*** Opening of EXTRACTED MATERIAL ***

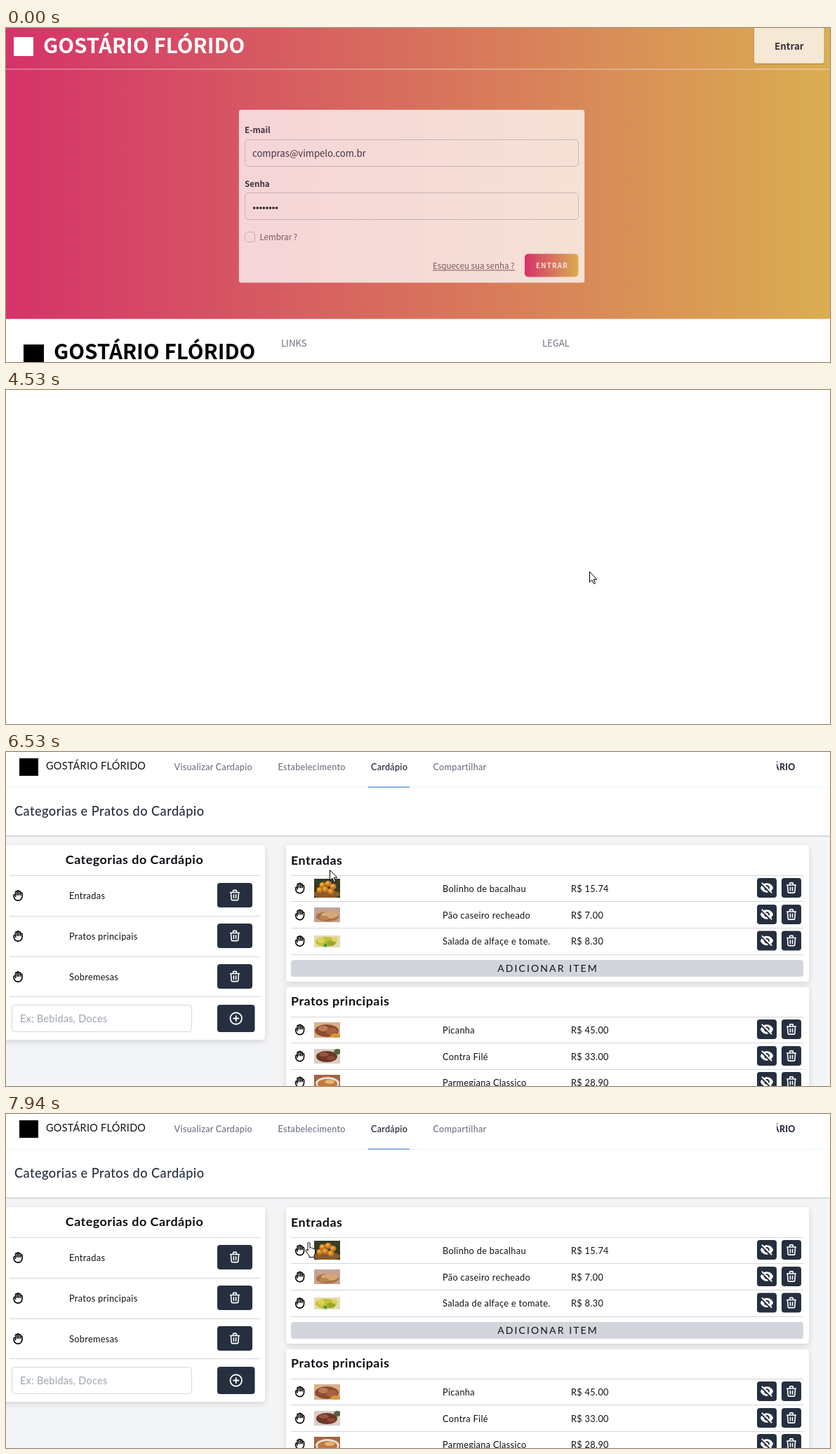
These frames come from a looping animation (1174x477 px, 8 s). An HTML page:

```html
<!DOCTYPE html>
<html lang="pt-BR">
<head>
<meta charset="utf-8">
<title>Painel do restaurante</title>
<style>
html, body { margin: 0; width: 100%; height: 100%; overflow: hidden; background: #fff; }
svg { display: block; }
text { white-space: pre; }

.login { font-family: "Noto Sans CJK JP", "Noto Sans CJK SC", "Noto Sans CJK", "Open Sans", sans-serif; }
.login, .early, .late, .loaded, .focus { animation: 8s step-end infinite; }
.login { animation-name: login; }
.early { animation-name: early; opacity: 0; font-family: "Open Sans", "Noto Sans", sans-serif; }
.late { animation-name: late; opacity: 0; font-family: Lato, "Open Sans", sans-serif; letter-spacing: .3px; }
.loaded { animation-name: loaded; opacity: 0; }
.focus { animation-name: focus; opacity: 0; }
.add-hover { animation: add 8s linear infinite; opacity: 0; }
.trash-hover { animation: trash 8s linear infinite; opacity: 0; }

@keyframes login { 0% { opacity: 1 } 56.625%, 100% { opacity: 0 } }
@keyframes early { 0% { opacity: 0 } 68.25% { opacity: 1 } 69.125%, 100% { opacity: 0 } }
@keyframes late { 0% { opacity: 0 } 69.125%, 100% { opacity: 1 } }
@keyframes loaded { 0% { opacity: 0 } 70%, 100% { opacity: 1 } }
@keyframes focus { 0% { opacity: 0 } 16.375%, 100% { opacity: 1 } }
@keyframes add { 0%, 85.375% { opacity: 0 } 87.25%, 93% { opacity: 1 } 94.9%, 100% { opacity: 0 } }
@keyframes trash { 0%, 77.2% { opacity: 0 } 78%, 79.3% { opacity: 1 } 80.5%, 100% { opacity: 0 } }

.card { fill: #fff; filter: drop-shadow(0 3px 4px rgba(0, 0, 0, .13)); }
.bar { fill: #fff; filter: drop-shadow(0 1px 1.5px rgba(0, 0, 0, .2)); }
.rule { stroke: #d2d6dc; }
.dark { fill: #252f3f; }
.line { fill: none; stroke-width: 2; stroke-linecap: round; stroke-linejoin: round; }
.field { fill: none; stroke: rgba(107, 85, 100, .3); }
</style>
</head>
<body>
<svg id="stage" width="1174" height="477" viewBox="0 0 1174 477">
  <defs>
    <linearGradient id="warm">
      <stop stop-color="#d53369"/><stop offset="1" stop-color="#daae51"/>
    </linearGradient>
    <clipPath id="cut"><rect x="1098" y="8" width="40" height="26"/></clipPath>
    <path id="hand" class="line" stroke="#000" d="M7 11.5V14m0-2.5v-6a1.5 1.5 0 113 0m-3 6a1.5 1.5 0 00-3 0v2a7.5 7.5 0 0015 0v-5a1.5 1.5 0 00-3 0m-6-3V11m0-5.5v-1a1.5 1.5 0 013 0v1m0 0V11m0-5.5a1.5 1.5 0 013 0v3m0 0V11"/>
    <path id="trash" class="line" stroke="#fff" d="M19 7l-.867 12.142A2 2 0 0116.138 21H7.862a2 2 0 01-1.995-1.858L5 7m5 4v6m4-6v6m1-10V4a1 1 0 00-1-1h-4a1 1 0 00-1 1v3M4 7h16"/>
    <path id="plus" class="line" stroke="#fff" d="M12 8v8m-4-4h8m5 0a9 9 0 11-18 0 9 9 0 0118 0z"/>
    <g id="eye" fill="#fff" fill-rule="evenodd" transform="scale(1.2)">
      <path d="M3.707 2.293a1 1 0 00-1.414 1.414l14 14a1 1 0 001.414-1.414l-1.473-1.473A10.014 10.014 0 0019.542 10C18.268 5.943 14.478 3 10 3a9.958 9.958 0 00-4.512 1.074l-1.78-1.781zm4.261 4.26l1.514 1.515a2.003 2.003 0 012.45 2.45l1.514 1.514a4 4 0 00-5.478-5.478z"/>
      <path d="M12.454 16.697L9.75 13.992a4 4 0 01-3.742-3.741L2.335 6.578A9.98 9.98 0 00.458 10c1.274 4.057 5.065 7 9.542 7 .847 0 1.669-.105 2.454-.303z"/>
    </g>
  </defs>
  <g id="scenes"></g>
  <g id="cursor" fill="#fff" stroke="#000" stroke-linejoin="round">
    <path id="arrow" d="M.5.5v15l3.4-3.3 2.5 5.6 2.3-1-2.5-5.4h4.6z"/>
    <path id="pointer" d="M-1 12V2Q-1 .5.5.5T2 2v6q1.5-1 2.5.6 1.7-.7 2.4.7 2.6-.4 2.6 1.9v4q0 1.800-1.400 3.500v2.800H1V19Q-2 16-3.800 12.600q-.6-1.600.9-1.800 1 .1 1.900 1.700z"/>
  </g>
</svg>

<script>
const BRAND = 'GOSTÁRIO FLÓRIDO';
const $ = id => document.getElementById(id);

const text = (str, x, y, size, fill, more = '') =>
  `<text x="${x}" y="${y}" font-size="${size}" fill="${fill}" ${more}>${str}</text>`;
const rect = (x, y, w, h, r, more) =>
  `<rect x="${x}" y="${y}" width="${w}" height="${h}" rx="${r}" ${more}/>`;
const rule = (x1, x2, y) =>
  `<path class="rule" d="M${x1} ${y}H${x2}"/>`;
// Icons live in a 24-unit box and are placed by its centre.
const icon = (id, x, y, size) =>
  `<use href="#${id}" transform="translate(${x - size / 2} ${y - size / 2}) scale(${size / 24})"/>`;
const iconButton = (id, x, y, w, h, size) =>
  rect(x, y, w, h, 4, 'class="dark"') + icon(id, x + w / 2, y + h / 2, size);

function login() {
  const bold = 'font-weight="700"';
  const ink = '#43313f', soft = '#7b5763';
  let dots = '';
  for (let i = 0; i < 8; i++) dots += `<circle cx="${353.6 + i * 4.57}" cy="257" r="1.8"/>`;
  return '<g class="login">'
    + rect(0, 0, 1174, 415.5, 0, 'fill="url(#warm)"')
    + rect(0, 58, 1174, 1.6, 0, 'fill="#fff" fill-opacity=".36"')
    + rect(11, 13, 28, 27, 0, 'fill="#fff"')
    + text(BRAND, 53, 36, 29.6, '#fff', bold)
    + rect(1066, -4, 99.5, 54.5, 3, 'fill="#f5e8d5" style="filter:drop-shadow(0 1px 1px rgba(0,0,0,.2))"')
    + text('Entrar', 1095, 30.5, 13.4, '#3b2f3c', bold)
    + rect(332, 117, 492, 246.5, 3, 'fill="#fff" fill-opacity=".75" stroke="#fff" stroke-opacity=".25"')
    + text('E-mail', 340, 150, 11.6, ink, bold)
    + rect(340.5, 159.500, 475, 38, 5, 'class="field"')
    + text('compras@vimpelo.com.br', 351, 184, 13.14, ink)
    + text('Senha', 340, 226.5, 11.6, ink, bold)
    + rect(340.5, 235.5, 475, 38, 5, 'class="field"')
    + `<g fill="#2b2028">${dots}</g>`
    + rect(340.5, 291.5, 14, 14, 3, 'class="field"')
    + text('Lembrar ?', 361.5, 303, 11.55, soft)
    + text('Esqueceu sua senha ?', 608, 344, 11.58, soft)
    + rect(608, 345.5, 117, 1, 0, `fill="${soft}"`)
    + '<g class="focus">' + rect(737.5, 321, 79.5, 36, 6, 'fill="none" stroke="#8c7f8c" stroke-opacity=".5" stroke-width="3"') + '</g>'
    + rect(739, 322.5, 76.5, 33, 5, 'fill="url(#warm)"')
    + '<g class="focus">' + rect(739.5, 323, 75.5, 32, 5, 'fill="none" stroke="#3f2c3c"') + '</g>'
    + text('ENTRAR', 755, 343, 9.9, '#f6e2df', bold + ' letter-spacing="1.1"')
    + rect(25, 452, 29, 28, 0, 'fill="#000"')
    + text(BRAND, 68, 473, 29.6, '#000', bold)
    + text('LINKS', 392, 454.5, 13.1, '#6b7280')
    + text('LEGAL', 764, 454.5, 13.1, '#6b7280')
    + '</g>';
}

const DISHES = [
  ['Bolinho de bacalhau', 'R$ 15.74'],
  ['Pão caseiro recheado', 'R$ 7.00'],
  ['Salada de alfaçe e tomate.', 'R$ 8.30'],
  ['Picanha', 'R$ 45.00'],
  ['Contra Filé', 'R$ 33.00'],
  ['Parmegiana Classico', 'R$ 28.90'],
];

// Everything that depends on which font has arrived.
const EARLY = {
  cls: 'early', brand: 13.9, brandY: 24.5, nav: 11.7, navX: [229, 377, 510, 599], navW: 600, tab: [506, 566],
  head: 16.9, headY: 92.5, headW: 600, headGap: 0, card: 17.1, cardY: 161.5, cardGap: 0, row: 12, field: 13.7,
  rows: [194.5, 231, 267.5, 394, 430.5, 467], rules: [176.5, 212.5, 249.5, 286.5, 375.5, 412.5, 448.5],
  cut: 325, next: 333, nextY: 361, add: 294, addW: 600, addGap: 1.9,
};
const LATE = {
  cls: 'late', brand: 14.4, brandY: 25, nav: 12.6, navX: [239.5, 387.5, 520, 608.5], navW: 500, tab: [516, 575],
  head: 18.2, headY: 91, headW: 500, headGap: .45, card: 17.9, cardY: 160, cardGap: .5, row: 12.8, field: 14.4,
  rows: [194.5, 232.5, 270, 396.5, 434.5, 471.5], rules: [176.5, 213.5, 251.5, 289.5, 378.5, 415.5, 453.5],
  cut: 328, next: 336, nextY: 362, add: 297, addW: 400, addGap: 2.1,
};

function dashboard(o, extra = '') {
  const nav = ['Visualizar Cardapio', 'Estabelecimento', 'Cardápio', 'Compartilhar'];
  const title = (str, x, y, more = '') =>
    text(str, x, y, o.card, '#0b0d12', `font-weight="700" style="letter-spacing:${o.cardGap}px" ${more}`);
  const addText = fill => text('ADICIONAR ITEM', 772, o.add + 16.7, 14, fill,
    `font-weight="${o.addW}" text-anchor="middle" style="letter-spacing:${o.addGap}px"`);

  let s = `<g class="${o.cls}">` + rect(0, 0, 1174, 477, 0, 'fill="#f4f5f7"')
    + rect(-5, -5, 1184, 124, 0, 'class="bar"')
    + rect(0, 50, 1174, 1, 0, 'fill="#f0f1f3"')
    + rect(19, 9, 27, 25, 0, 'fill="#000"')
    + text(BRAND, 57, o.brandY, o.brand, '#111')
    + nav.map((n, i) => text(n, o.navX[i], 26, o.nav, i === 2 ? '#161e2e' : '#6b7280', `font-weight="${o.navW}"`)).join('')
    + rect(o.tab[0], 49.3, o.tab[1] - o.tab[0], 1.8, 0, 'fill="#7ca7ea"')
    + text('Categorias e Pratos do Cardápio', 12, o.headY, o.head, '#252f3f',
        `font-weight="${o.headW}" style="letter-spacing:${o.headGap}px"`);

  s += rect(-8, 133, 377, 278, 4, 'class="card"')
    + title('Categorias do Cardápio', 183, o.cardY, 'text-anchor="middle"');
  ['Entradas', 'Pratos principais', 'Sobremesas'].forEach((name, i) => {
    const y = 205 + i * 58;
    s += rule(5, 362, y - 28.5) + icon('hand', 17.5, y, 19) + text(name, 90, y + 5, o.row, '#111')
      + iconButton('trash', 301, y - 18, 50, 35, 19);
  });
  s += rule(5, 362, 349.5)
    + rect(8.5, 361.5, 256, 38, 4, 'fill="#fff" stroke="#d2d6dc"')
    + text('Ex: Bebidas, Doces', 20, 386, o.field, '#9ca3af')
    + iconButton('plus', 301, 361, 53.5, 39, 22);

  s += rect(399, 133, 745, o.cut - 133, 4, 'class="card"')
    + rect(399, o.next, 745, 200, 4, 'class="card"')
    + title('Entradas', 406, o.cardY + .5)
    + title('Pratos principais', 406, o.nextY)
    + o.rules.map(y => rule(406, 1136, y)).join('');
  DISHES.forEach(([name, price], i) => {
    const y = o.rows[i];
    s += icon('hand', 419, y, 19)
      + text(name, 622, y + 5, o.row, '#111') + text(price, 805, y + 5, o.row, '#111')
      + iconButton('eye', 1070, y - 14.5, 28, 28, 19)
      + iconButton('trash', 1105, y - 14.5, 28, 28, 19);
  });
  s += rect(406, o.add, 730, 24, 4, 'fill="#d2d6dc"') + addText('#111');
  if (o === LATE) {
    s += '<g class="add-hover">' + rect(406, o.add, 730, 24, 4, 'fill="#8a929c"') + addText('#707781') + '</g>'
      + '<g class="trash-hover">' + rect(1105, 180, 28, 28, 4, 'fill="#374151"') + icon('trash', 1119, 194, 19) + '</g>';
  }
  return s + extra + '</g>';
}

// A food picture: backdrop plus a few soft blobs [x, y, rx, ry, colour].
const photo = (y, h, back, blobs) =>
  `<svg x="439" y="${y}" width="37" height="${h}">` + rect(0, 0, 37, h, 0, `fill="${back}"`)
  + blobs.map(([cx, cy, rx, ry, c]) => `<ellipse cx="${cx}" cy="${cy}" rx="${rx}" ry="${ry}" fill="${c}"/>`).join('')
  + '</svg>';

function photos() {
  const balls = [[12, 9], [20, 7], [27, 11], [8, 16], [16, 15], [24, 18]]
    .flatMap(([x, y]) => [[x, y, 4.6, 4.3, '#c9781f'], [x - 1, y - 1, 2.6, 2.2, '#e9a73f']]);
  return photo(181, 27, '#353d24', [[18, 22, 19, 6, '#8a5a2a'], ...balls])
    + photo(222, 21, '#c5a294', [[19, 13, 16, 7, '#a87344'], [22, 11, 12, 5, '#d4a877'], [14, 15, 7, 3, '#b9824f']])
    + photo(262, 17, '#e4dcae', [[17, 9, 15, 7, '#c3bf3c'], [10, 7, 5, 4, '#dcd35a'], [24, 11, 6, 4, '#98a82c'], [16, 14, 2.5, 2.5, '#4d9a45'], [29, 6, 4, 3, '#e1cf5c']])
    + photo(386, 22, '#d9b08c', [[18, 12, 17, 9, '#8f4c31'], [13, 9, 7, 4, '#bc7d59'], [25, 13, 8, 5, '#a9623f'], [31, 19, 8, 3, '#d79636']])
    + photo(424, 21, '#d6cfc6', [[18, 11, 15, 8, '#6e3628'], [14, 8, 7, 3, '#98583e'], [24, 13, 6, 3, '#8c4b36'], [33, 4, 5, 4, '#52663a']])
    + photo(461, 20, '#a5633f', [[19, 12, 17, 9, '#e9ded0'], [19, 13, 14, 7, '#c4783c'], [22, 10, 7, 3, '#e3b579']]);
}

const loaded = '<g class="loaded">' + photos()
  + '<g clip-path="url(#cut)">' + text('ÁRIO', 1124.5, 25.5, 12.3, '#252f3f', 'font-weight="800" text-anchor="end"') + '</g></g>';
$('scenes').innerHTML = login() + dashboard(EARLY) + dashboard(LATE, loaded);

// Cursor tip: time, x, y.
const PATH = [
  [70, 1054, 428], [300, 985, 365], [550, 900, 275], [700, 862, 247], [850, 829, 285],
  [1000, 790, 325], [1150, 775, 336], [1400, 777, 336], [1550, 815, 300], [1700, 832, 267],
  [1920, 831, 260], [2080, 831, 259], [5990, 831, 259], [6120, 1000, 225], [6220, 1113, 195],
  [6310, 1110, 192], [6420, 760, 178], [6525, 461, 168], [6535, 461, 168], [6650, 434, 215],
  [6760, 428, 285], [6830, 440, 305], [7000, 550, 318], [7200, 611, 309], [7260, 611, 309],
  [7380, 570, 304], [7460, 510, 275], [7560, 460, 175], [7630, 455, 143], [7720, 458, 140],
  [7820, 446, 160], [7910, 431, 183], [8000, 431, 183],
];
// Clickable areas: from, to (ms), x1, y1, x2, y2.
const LINKS = [
  [0, 4530, 739, 322, 816, 356],
  [5460, 8000, 1105, 180, 1133, 208],
  [5460, 8000, 406, 297, 1136, 321],
  [5460, 8000, 406, 177, 433, 212],
];

const sample = t => {
  const [start, step] = t < 5990 ? [70, 77.5] : [5990, 77.1];
  return t > 2080 && t < 5990 ? t : start + Math.floor((t - start) / step) * step;
};

function pointAt(t) {
  const i = Math.max(1, PATH.findIndex(p => p[0] >= t));
  const [t0, x0, y0] = PATH[i - 1], [t1, x1, y1] = PATH[i];
  const k = Math.max(0, (t - t0) / (t1 - t0));
  return [Math.round(x0 + (x1 - x0) * k), Math.round(y0 + (y1 - y0) * k)];
}

function draw() {
  const now = performance.now() % 8000;
  const [x, y] = pointAt(sample(now));
  const over = LINKS.some(([a, b, l, t, r, m]) => now >= a && now < b && x >= l && x <= r && y >= t && y <= m);
  $('cursor').setAttribute('transform', `translate(${x} ${y})`);
  $('cursor').setAttribute('visibility', now < 70 ? 'hidden' : 'visible');
  $('arrow').style.display = over ? 'none' : '';
  $('pointer').style.display = over ? '' : 'none';
  requestAnimationFrame(draw);
}
draw();
</script>
</body>
</html>
```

*** Close of EXTRACTED MATERIAL ***

*GOAL OF THE EXERCISE:* Determine how many lines in the entries above hold the string "Categorias", then report that number and nothing further.

*RESPONSE:* 2